manuscript wastepaper used

drawings, notes

distortions

eating away the page

test pages, messages

unknown weirdness

book still in sheets?

marbled endpapers

thumb of scanner visible: http://gateway.proquest.com.proxy.lib.duke.edu/openurl?ctx_ver=Z39.88-2003&res_id=xri:eebo&rft_id=xri:eebo:image:2968:7

book finished as a manuscript: http://gateway.proquest.com.proxy.lib.duke.edu/openurl?ctx_ver=Z39.88-2003&res_id=xri:eebo&rft_id=xri:eebo:image:210418:21

binding: http://gateway.proquest.com.proxy.lib.duke.edu/openurl?ctx_ver=Z39.88-2003&res_id=xri:eebo&rft_id=xri:eebo:image:210127:3

Dan Powell, "EEBO and the Infinite Weirdness": http://djp2025.com/dispatches-from-capitol-hill-2-or-eebo-and-the-infinite-weirdness/

Shakespeare & Book History

Erne, Shakespeare and the Book Trade

Erne and Kidnie, Textual Performances

A Concise Companion to Shakespeare and the Text

Murphy, Shakespeare in Print

Massai, Shakespeare and the Rise of the Editor

Early Modern Pattern Poems

http://gateway.proquest.com.proxy.lib.duke.edu/openurl?ctx_ver=Z39.88-2003&res_id=xri:eebo&rft_id=xri:eebo:citation:99851145

http://gateway.proquest.com.proxy.lib.duke.edu/openurl?ctx_ver=Z39.88-2003&res_id=xri:eebo&rft_id=xri:eebo:citation:14514035

http://gateway.proquest.com.proxy.lib.duke.edu/openurl?ctx_ver=Z39.88-2003&res_id=xri:eebo&rft_id=xri:eebo:citation:24419006

http://gateway.proquest.com.proxy.lib.duke.edu/openurl?ctx_ver=Z39.88-2003&res_id=xri:eebo&rft_id=xri:eebo:citation:12492180

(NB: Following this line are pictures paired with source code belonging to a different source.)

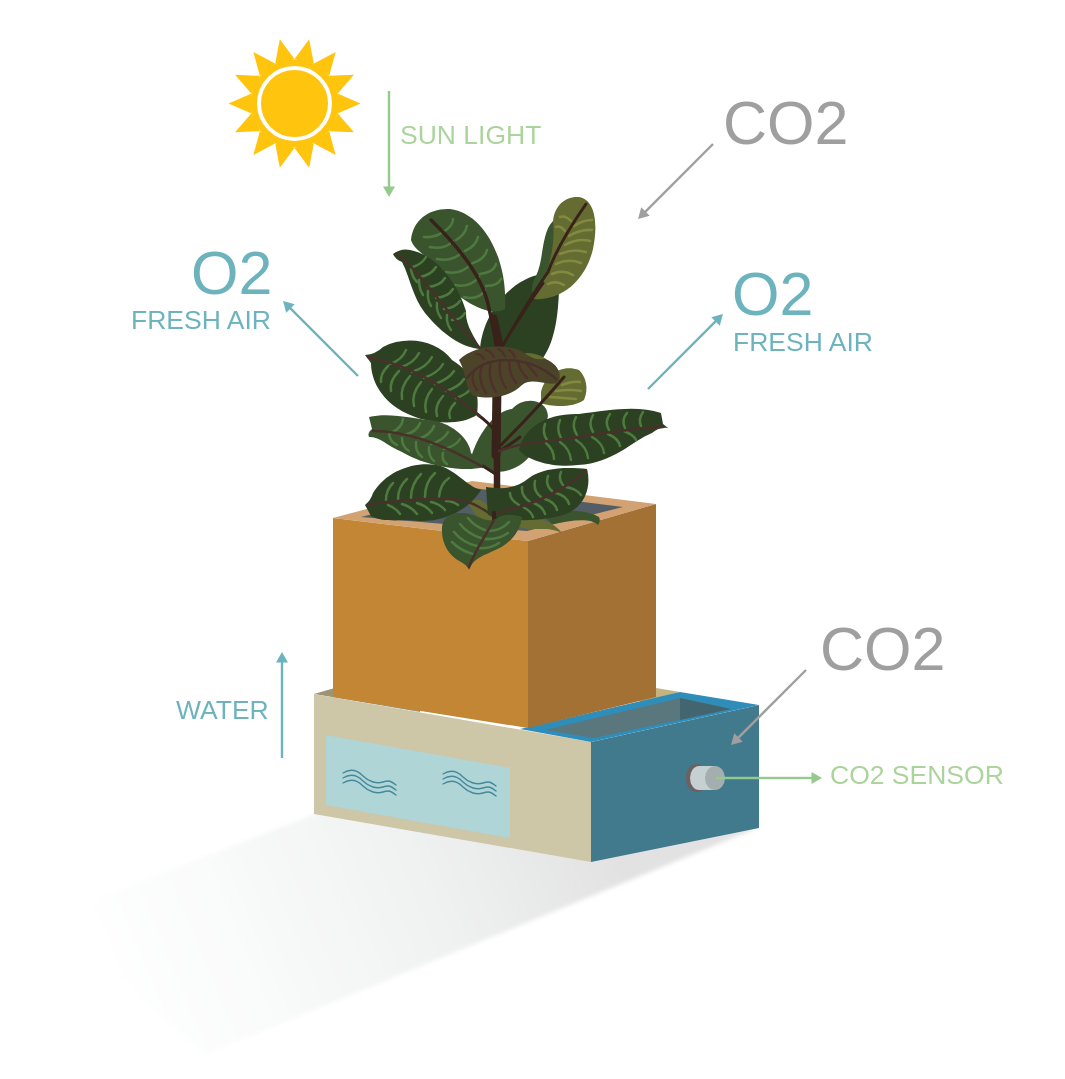
<!DOCTYPE html>
<html lang="en">
<head>
<meta charset="utf-8">
<title>Plant air cycle diagram</title>
<style>
:root{
  --sun:#ffc40d; --light:#94ca8c; --light-text:#abd49c; --air:#6cb3be; --gas:#a09fa0;
  --leaf:#3a552e; --leaf-dark:#2c4122; --leaf-olive:#656c31; --leaf-brown:#4c4429;
  --vein:#4e7a3f; --vein-olive:#838a40; --bark:#38221a; --rib:#49302a;
  --pot:#c38635; --pot-side:#a37133; --pot-rim:#d2a272; --soil:#525d66;
  --base:#cdc6a7; --base-top:#9c9473; --tank:#41798d; --tank-rim:#2f8dba; --water:#afd5d7;
}
*{box-sizing:border-box}
html,body{margin:0;overflow:hidden;background:#fff}
.diagram{position:relative;width:1065px;height:1079px;overflow:hidden;background:#fff;font-family:"Liberation Sans",Arial,sans-serif}
.drawing{position:absolute;inset:0;display:block}
.label{position:absolute;margin:0;font-size:26.5px;line-height:1;white-space:nowrap}
.formula{font-size:61px}
.gas{color:var(--gas)} .air{color:var(--air)} .light{color:var(--light)} p.light{color:var(--light-text)}
.leaf{fill:var(--leaf)} .leaf-dark{fill:var(--leaf-dark)} .leaf-olive{fill:var(--leaf-olive)}
.veins,.rib,.stem,.waves{fill:none;stroke-linecap:round}
.veins{stroke:var(--vein);stroke-width:2.5}
.veins.olive{stroke:var(--vein-olive)}
.veins.brown{stroke:#50302a}
.rib{stroke:var(--rib);stroke-width:2.5}
.stem{stroke:var(--bark)}
.waves{stroke:#45899a;stroke-width:1.4}
</style>
</head>
<body>
<main class="diagram">
<svg class="drawing" width="1065" height="1079" viewBox="0 0 1065 1079" role="img" aria-label="Potted rubber plant on a water tank with a CO2 sensor, under the sun">
  <defs>
    <linearGradient id="shadow-fade" gradientUnits="userSpaceOnUse" x1="590" y1="800" x2="110" y2="1000">
      <stop offset="0" stop-color="#e2e2e3"/><stop offset=".35" stop-color="#f0f1f1"/><stop offset=".75" stop-color="#fafbfb"/><stop offset="1" stop-color="#fff"/>
    </linearGradient>
    <filter id="soft"><feGaussianBlur stdDeviation="2"/></filter>
    <polygon id="ray" points="66,0 43,-10 43,10"/>
    <g id="ray-pair"><use href="#ray"/><use href="#ray" transform="rotate(180)"/></g>
    <g id="arrow" fill="currentColor" stroke="none">
      <rect x="0" y="-1.2" width="98" height="2.4"/><polygon points="106,0 95.5,-6 95.5,6"/>
    </g>
    <path id="wave" d="M0 2C8-3 14-1 20 5S34 13 40 11S48 10 53 14"/>
    <g id="wave-set"><use href="#wave"/><use href="#wave" y="5"/><use href="#wave" y="10"/></g>
  </defs>

  <g id="sun" transform="translate(294.500 103.500)" fill="var(--sun)">
    <circle r="44"/>
    <use href="#ray-pair"/>
    <use href="#ray-pair" transform="rotate(25.714)"/>
    <use href="#ray-pair" transform="rotate(51.429)"/>
    <use href="#ray-pair" transform="rotate(77.143)"/>
    <use href="#ray-pair" transform="rotate(102.857)"/>
    <use href="#ray-pair" transform="rotate(128.571)"/>
    <use href="#ray-pair" transform="rotate(154.286)"/>
    <circle r="35.500" fill="none" stroke="#fff" stroke-width="4"/>
  </g>

  <polygon id="shadow" points="318,813 591,800 757,828 205,1055 45,918" fill="url(#shadow-fade)" filter="url(#soft)"/>

  <g id="base">
    <polygon points="314,694 345,685 420,700 420,712" fill="var(--base-top)"/>
    <polygon points="640,686 656,688 680,692 640,703" fill="#c5b47f"/>
    <polygon points="314,694 591,742 591,862 314,814" fill="var(--base)"/>
    <polygon points="591,742 759,705 759,828 591,862" fill="var(--tank)"/>
    <polygon points="520,729 680,692 759,705 591,742" fill="var(--tank-rim)"/>
    <polygon points="545,730 680,698 731,709 594,738" fill="#5a777e"/>
    <polygon points="680,698 731,709 680,720" fill="#426570"/>
    <polygon points="326,735 510,768 510,838 326,805" fill="var(--water)"/>
    <g class="waves"><use href="#wave-set" x="343" y="771"/><use href="#wave-set" x="443" y="772"/></g>
  </g>

  <g id="sensor">
    <ellipse cx="697" cy="778" rx="11" ry="14" fill="#6c6060"/>
    <path d="M699 766H715V790H699A9 12 0 0 1 699 766Z" fill="#c6cfd1"/>
    <ellipse cx="715" cy="778" rx="10" ry="12" fill="#a5aeae"/>
  </g>

  <g id="pot">
    <polygon points="333,518 472,481 656,504 528,541" fill="var(--pot-rim)"/>
    <polygon points="361,517 473,488 623,507 527,531" fill="var(--soil)"/>
    <polygon points="333,518 528,541 528,728 333,697" fill="var(--pot)"/>
    <polygon points="528,541 656,504 656,697 528,728" fill="var(--pot-side)"/>
  </g>

  <g id="plant">
    <g id="ground-leaves">
      <path class="leaf-olive" d="M468 502C478 496 490 500 496 524C482 524 473 514 468 502Z"/>
      <path class="leaf-olive" d="M505 520C525 513 550 517 562 533C548 526 535 531 522 528Z"/>
      <path class="leaf" d="M540 513C565 508 590 511 599 517Q601 521 598 525C590 517 570 521 552 524Z"/>
    </g>
    <g id="back-leaves">
      <path class="leaf-dark" d="M480 350C482 315 510 279 542 274L559 290C558 322 553 344 543 358C520 353 499 350 480 350Z"/>
      <path class="leaf" d="M470 461C477 435 494 411 512 409C523 396 547 398 548 416C542 445 526 473 494 472Z"/>
      <path class="leaf-olive" d="M541 392C545 374 562 364 579 370C586 377 589 388 584 400C573 408 551 407 541 403Z"/>
      <path class="veins olive" d="M562 385Q573 381 580 382M556 391Q570 389 581 391M550 397Q564 398 576 399"/>
    </g>
    <g id="top-left-leaf">
      <path class="leaf" d="M411 240C413 220 429 208 450 209C486 214 508 262 505 309Q496 314 482 309C460 300 440 283 431 263C424 253 414 250 411 240Z"/>
      <path class="veins" d="M444 231Q436 238 424 237M453 241Q445 250 430 247M462 252Q453 262 437 259M471 264Q461 275 446 272M479 277Q470 288 455 285M485 290Q478 301 464 297M446 230Q453 225 453 219M456 240Q465 235 467 226M465 251Q476 246 478 237M473 263Q485 259 487 250M480 274Q494 272 496 264M486 286Q498 286 501 279"/>
      <path class="stem" stroke-width="3.500" d="M431 220C462 250 482 278 488 304Q493 325 497 350"/>
    </g>
    <g id="narrow-leaf">
      <path class="leaf-dark" d="M393 254Q401 248 410 250C435 254 458 283 466 311C465 325 475 338 481 349C462 348 442 334 425 313C412 296 410 277 402 262Q395 259 393 254Z"/>
      <path class="veins" d="M413 267Q422 264 426 257M420 277Q431 275 436 267M428 287Q440 286 445 278M436 298Q448 297 453 289M444 309Q455 308 460 301M452 320Q461 320 465 313M411 269Q412 277 417 282M419 280Q419 289 423 295M428 291Q427 300 431 306M437 303Q436 311 441 318M447 315Q446 323 451 330"/>
      <path class="rib" d="M398 254C422 274 445 311 480 348"/>
    </g>
    <g id="top-right-leaf">
      <path class="leaf" d="M553 221C541 233 544 260 536 276C529 288 531 298 541 299L575 245Z"/>
      <path class="leaf-olive" d="M553 222C554 206 565 196 579 197C596 200 598 225 593 249C586 279 563 301 533 299C547 278 556 249 553 222Z"/>
      <path class="veins olive" d="M574 226Q583 220 592 220M569 236Q581 229 592 230M565 245Q578 238 590 241M560 254Q573 248 586 252M556 264Q568 258 581 263M552 274Q563 269 573 275M548 284Q556 280 564 285M571 221Q565 215 560 217M565 231Q560 225 556 227"/>
      <path class="stem" stroke-width="3" d="M586 204C570 227 556 250 548 272Q528 301 502 347M543 283Q520 315 499 352"/>
      <path class="stem" stroke-width="7" d="M494 318L501 350"/>
    </g>
    <g id="stems">
      <path class="stem" stroke-width="9" d="M497 387L496 455"/>
      <path class="stem" stroke-width="6.500" d="M497 440V520"/>
      <path class="stem" stroke-width="3" d="M564 377Q536 410 499 447M478 415Q488 422 495 431M483 466L497 475M520 437Q510 445 499 451"/>
    </g>
    <g id="middle-left-leaf">
      <path class="leaf-dark" d="M365 355Q376 354 383 347C406 335 437 340 452 360C475 374 480 394 477 415C456 428 419 423 397 408C378 395 371 377 371 363Z"/>
      <path class="veins" d="M390 364Q402 360 406 350M401 367Q414 363 419 353M412 372Q427 367 432 357M424 378Q438 373 443 364M435 384Q449 379 454 371M446 391Q459 387 464 379M456 398Q468 394 471 388M388 366Q380 374 381 382M399 371Q389 381 391 391M410 376Q400 387 402 399M421 382Q411 394 414 406M432 389Q423 400 426 412M443 396Q434 406 437 416M455 403Q447 411 450 418"/>
      <path class="rib" d="M368 357C410 365 447 387 480 416"/>
    </g>
    <g id="lower-middle-left-leaf">
      <path class="leaf" d="M369 417C390 412 414 419 436 421C459 427 470 443 471 453L484 467C462 473 423 465 402 452C386 445 379 436 369 437Q367 433 372 429Z"/>
      <path class="veins" d="M391 433Q402 428 403 419M404 435Q417 432 420 423M418 439Q431 435 434 426M431 444Q444 440 448 432M444 449Q456 446 460 439M389 434Q390 442 397 445M402 438Q402 447 409 451M416 442Q415 452 422 457M429 447Q428 456 434 461M443 453Q441 460 447 464"/>
      <path class="rib" d="M373 431C412 431 450 448 483 467"/>
    </g>
    <g id="middle-right-leaf">
      <path class="leaf-dark" d="M519 450C524 427 547 413 579 414C609 410 637 405 661 413L663 424L668 428Q659 427 652 433C632 441 614 463 578 465C556 468 529 462 519 450Z"/>
      <path class="veins" d="M547 440Q542 433 545 424M561 438Q556 429 560 420M577 435Q571 426 576 417M593 432Q588 424 593 415M609 430Q604 422 610 414M625 428Q621 420 627 413M641 426Q638 419 643 412M546 443Q554 450 554 459M560 442Q570 449 571 460M576 440Q587 447 588 458M592 437Q603 443 604 453M608 434Q619 439 620 446M624 431Q634 435 636 440"/>
      <path class="rib" d="M499 451Q520 443 548 441C590 436 628 428 663 427"/>
    </g>
    <g id="brown-leaf">
      <path class="leaf-olive" d="M515 356C527 350 542 354 549 362L530 371Z"/>
      <path fill="var(--leaf-brown)" d="M459 360C474 345 506 343 523 352Q534 361 545 359C557 363 563 374 558 383C545 386 532 377 522 385C511 396 494 400 474 396C465 390 467 374 459 360Z"/>
      <path class="veins brown" d="M474 371Q470 380 477 390M482 366Q477 379 486 393M491 363Q487 378 496 392M500 362Q498 377 506 388M509 361Q509 374 516 383M518 362Q520 371 527 378M527 364Q532 370 537 376M484 359Q481 354 476 354M494 357Q491 351 486 350M505 356Q502 350 498 349M515 357Q513 352 509 350"/>
      <path class="rib" d="M467 378Q480 360 507 360Q536 361 556 379"/>
    </g>
    <g id="bottom-left-leaf">
      <path class="leaf-dark" d="M365 505Q371 500 373 493C386 471 414 461 437 465C457 470 466 486 481 490C470 508 447 522 418 521C399 519 383 523 371 516Z"/>
      <path class="veins" d="M386 500Q386 490 393 483M398 499Q398 487 407 479M411 498Q411 484 421 474M425 497Q425 482 435 473M439 497Q440 484 449 478M388 505Q396 508 400 514M402 504Q412 507 417 514M417 503Q427 506 432 513M431 502Q440 504 445 510M446 501Q453 501 458 505"/>
      <path class="rib" d="M369 504C403 500 440 496 466 501Q482 507 494 517"/>
    </g>
    <g id="bottom-right-leaf">
      <path class="leaf-dark" d="M486 487C506 490 518 487 529 478C544 467 568 467 587 469C592 488 584 507 566 514C542 522 512 522 488 515Z"/>
      <path class="veins" d="M519 505Q510 500 510 493M530 502Q521 496 522 487M541 497Q533 491 535 481M552 491Q545 485 548 476M563 485Q558 479 561 472M523 507Q531 511 533 517M534 503Q543 507 545 514M545 499Q555 502 557 510M556 493Q567 496 569 504M566 487Q577 489 581 495"/>
      <path class="rib" d="M496 513C530 506 562 492 586 471"/>
    </g>
    <path class="stem" stroke-width="4" d="M494 513V521"/>
    <g id="front-leaf">
      <path class="leaf" d="M442 531C441 519 449 512 463 513C475 513 483 522 494 520C503 513 513 514 522 517C520 534 507 546 493 551C480 557 472 560 469 570Q467 565 461 562C449 556 442 544 442 531Z"/>
      <path class="veins" d="M485 530Q474 526 468 518M481 538Q468 534 460 524M477 546Q463 543 454 532M473 554Q461 551 452 542M488 531Q501 531 509 522M484 539Q498 540 508 533M479 548Q490 549 499 543"/>
      <path class="rib" d="M494 520C485 537 475 550 469 567"/>
    </g>
  </g>

  <g id="arrows">
    <use class="light" href="#arrow" transform="translate(389 91) rotate(90)"/>
    <use class="gas" href="#arrow" transform="translate(713 144) rotate(135)"/>
    <use class="air" href="#arrow" transform="translate(358 376) rotate(-135)"/>
    <use class="air" href="#arrow" transform="translate(648 389) rotate(-45)"/>
    <use class="air" href="#arrow" transform="translate(282 758) rotate(-90)"/>
    <use class="gas" href="#arrow" transform="translate(806 670) rotate(135)"/>
    <use class="light" href="#arrow" transform="translate(716 778)"/>
  </g>
</svg>

<p class="label light" style="left:400px;top:122px">SUN LIGHT</p>
<p class="label formula gas" style="left:723px;top:93px">CO2</p>
<p class="label formula air" style="left:191px;top:243px">O2</p>
<p class="label air" style="left:131px;top:307px">FRESH AIR</p>
<p class="label formula air" style="left:732px;top:264px">O2</p>
<p class="label air" style="left:733px;top:329px">FRESH AIR</p>
<p class="label air" style="left:176px;top:697px">WATER</p>
<p class="label formula gas" style="left:820px;top:619px">CO2</p>
<p class="label light" style="left:830px;top:762px">CO2 SENSOR</p>
</main>
</body>
</html>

http://gateway.proquest.com.proxy.lib.duke.edu/openurl?ctx_ver=Z39.88-2003&res_id=xri:eebo&rft_id=xri:eebo:citation:39950793


http://www.dankoster.com/visualpoetry/III/intro.htm